  1. Joe says:

    Rachel Maddow raised this issue recently in the context of weapons.

  2. AndyK says:

    What? Are gun manufacturers selling / releasing their design specs now? I seriously doubt Maddow brought this particular issue— liability for design or product defects, etc. for the secondary (legal or illegal) manufacturer.

    More likely she was raising the hyper-partisan issue of gun manufacturer liability for deaths UNRELATED TO product defect.

  3. Joe says:

    She discussed how the technology involved in 3D printing can be applied to gun manufacture and how this would result in a revolution on how we would (and be able to) regulate them.

  4. Brett Bellmore says:

    I don’t think it’s that much of a revolution; Regulation of firearms is already severely limited by the existence of a black market, bolstered both by a criminal class who use guns, and a population who don’t regard the regulations as legitimate, and hence feel no particular obligation to comply with them. Widespread ownership of home shop equipment capable of manufacturing superior firearms from scratch, and hobby reloading are a factor, too.

    Perhaps 3d printing is more important for the way it shatters the illusion that firearms can be effectively regulated, than for actually impeding the regulation.

  5. AndyK says:

    Joe:

    Okay, I stand (partially) corrected. But the issue here is where specs are publicly available. Buying a gun and surreptitiously copying it could and should never lead to liability for the gun manufacturer. Even in a world where everyone could make such a copy, a liability rule here would simple grind human innovation to a halt: “anything you invent we will hold you liable for.”

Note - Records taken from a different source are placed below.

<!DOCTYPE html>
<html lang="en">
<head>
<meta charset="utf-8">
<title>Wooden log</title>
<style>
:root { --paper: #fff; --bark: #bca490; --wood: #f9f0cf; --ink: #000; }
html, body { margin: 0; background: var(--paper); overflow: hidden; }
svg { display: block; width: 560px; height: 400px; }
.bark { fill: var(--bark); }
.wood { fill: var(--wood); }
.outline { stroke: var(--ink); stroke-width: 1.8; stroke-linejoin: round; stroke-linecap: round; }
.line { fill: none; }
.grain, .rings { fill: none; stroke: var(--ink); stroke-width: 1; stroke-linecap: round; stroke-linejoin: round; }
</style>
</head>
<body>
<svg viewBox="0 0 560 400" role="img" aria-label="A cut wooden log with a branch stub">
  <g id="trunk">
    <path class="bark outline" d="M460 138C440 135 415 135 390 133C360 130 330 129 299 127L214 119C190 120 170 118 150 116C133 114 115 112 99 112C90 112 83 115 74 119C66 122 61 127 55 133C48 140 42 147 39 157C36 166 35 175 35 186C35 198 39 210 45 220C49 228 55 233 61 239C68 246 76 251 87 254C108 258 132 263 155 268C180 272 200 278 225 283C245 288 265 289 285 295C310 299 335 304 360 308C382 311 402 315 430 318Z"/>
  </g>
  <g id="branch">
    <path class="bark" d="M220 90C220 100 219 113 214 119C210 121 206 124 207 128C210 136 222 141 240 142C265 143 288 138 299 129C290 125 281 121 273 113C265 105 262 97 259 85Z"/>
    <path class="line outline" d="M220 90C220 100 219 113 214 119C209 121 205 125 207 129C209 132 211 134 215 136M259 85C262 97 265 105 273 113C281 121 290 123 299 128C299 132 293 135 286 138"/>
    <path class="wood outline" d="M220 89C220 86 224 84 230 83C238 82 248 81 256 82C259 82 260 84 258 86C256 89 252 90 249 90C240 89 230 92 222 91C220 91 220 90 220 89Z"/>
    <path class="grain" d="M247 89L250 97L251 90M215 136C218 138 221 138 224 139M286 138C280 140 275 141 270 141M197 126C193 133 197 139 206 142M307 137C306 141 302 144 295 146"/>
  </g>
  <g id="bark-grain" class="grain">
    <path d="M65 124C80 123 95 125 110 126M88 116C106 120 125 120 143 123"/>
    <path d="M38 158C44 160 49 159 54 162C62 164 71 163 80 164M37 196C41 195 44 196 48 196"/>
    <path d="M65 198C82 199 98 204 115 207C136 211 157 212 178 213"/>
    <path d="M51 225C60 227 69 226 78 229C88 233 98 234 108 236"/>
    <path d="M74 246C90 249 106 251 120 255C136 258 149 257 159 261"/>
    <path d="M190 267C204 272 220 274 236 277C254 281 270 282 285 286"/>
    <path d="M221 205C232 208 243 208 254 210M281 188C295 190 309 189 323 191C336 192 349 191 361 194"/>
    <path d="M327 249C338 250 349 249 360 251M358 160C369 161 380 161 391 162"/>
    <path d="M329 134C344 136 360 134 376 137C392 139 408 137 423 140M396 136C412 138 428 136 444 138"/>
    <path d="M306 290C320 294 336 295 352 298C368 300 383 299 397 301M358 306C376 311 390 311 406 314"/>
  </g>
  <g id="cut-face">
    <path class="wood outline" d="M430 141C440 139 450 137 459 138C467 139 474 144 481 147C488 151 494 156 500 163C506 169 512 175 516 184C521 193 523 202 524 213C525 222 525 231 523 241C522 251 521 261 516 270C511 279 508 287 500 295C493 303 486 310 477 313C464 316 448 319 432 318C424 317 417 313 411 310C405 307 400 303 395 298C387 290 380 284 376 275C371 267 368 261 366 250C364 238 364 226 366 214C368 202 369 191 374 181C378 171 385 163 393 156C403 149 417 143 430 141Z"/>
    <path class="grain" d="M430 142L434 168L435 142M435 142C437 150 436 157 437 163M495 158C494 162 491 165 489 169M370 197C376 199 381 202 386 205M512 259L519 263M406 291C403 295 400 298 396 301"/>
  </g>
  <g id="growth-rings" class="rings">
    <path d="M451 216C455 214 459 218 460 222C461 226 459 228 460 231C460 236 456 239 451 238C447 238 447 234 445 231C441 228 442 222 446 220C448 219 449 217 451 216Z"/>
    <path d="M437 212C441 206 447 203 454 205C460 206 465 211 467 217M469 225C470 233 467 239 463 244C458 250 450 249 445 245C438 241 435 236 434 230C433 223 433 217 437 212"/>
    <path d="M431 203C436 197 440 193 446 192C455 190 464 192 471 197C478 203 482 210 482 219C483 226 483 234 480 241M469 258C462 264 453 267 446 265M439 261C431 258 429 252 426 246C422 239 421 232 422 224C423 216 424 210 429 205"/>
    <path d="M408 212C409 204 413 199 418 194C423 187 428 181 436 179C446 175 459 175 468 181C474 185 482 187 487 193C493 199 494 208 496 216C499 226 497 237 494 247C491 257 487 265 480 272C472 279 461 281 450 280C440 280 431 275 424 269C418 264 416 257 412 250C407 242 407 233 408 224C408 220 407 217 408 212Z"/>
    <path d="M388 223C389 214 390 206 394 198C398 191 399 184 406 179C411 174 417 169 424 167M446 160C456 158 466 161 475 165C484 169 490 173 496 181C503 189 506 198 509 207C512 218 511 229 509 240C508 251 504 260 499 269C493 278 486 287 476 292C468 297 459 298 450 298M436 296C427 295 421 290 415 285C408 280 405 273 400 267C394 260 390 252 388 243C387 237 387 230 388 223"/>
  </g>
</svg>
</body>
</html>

    So unless gun manufacturers are releasing their specs, the issue is entirely different.

    Brett: Personally, I agree regulation is futile, but the point is, I think, to make us feel better about ourselves. I think that is a good enough reason to support a law, and I’m happy with many of the entirely ineffective laws we have, because people need to be kept optimistic.

  6. Joe says:

    Is the Borg involved here? No that is resistance is futile.

    I’m not game on the extreme sentiments applied here. Regulation is not futile. It will be applied differently as things changed. How this will work remains to be seen when the things have changed and a new path is taken.

  7. Brett Bellmore says:

    “Brett: Personally, I agree regulation is futile, but the point is, I think, to make us feel better about ourselves. I think that is a good enough reason to support a law, and I’m happy with many of the entirely ineffective laws we have, because people need to be kept optimistic.”

    What you mean ‘we’, white man?” I’m the regulated here, not the regulator, and I assure you having my civil liberties attacked doesn’t make me feel either better about myself, or optimistic.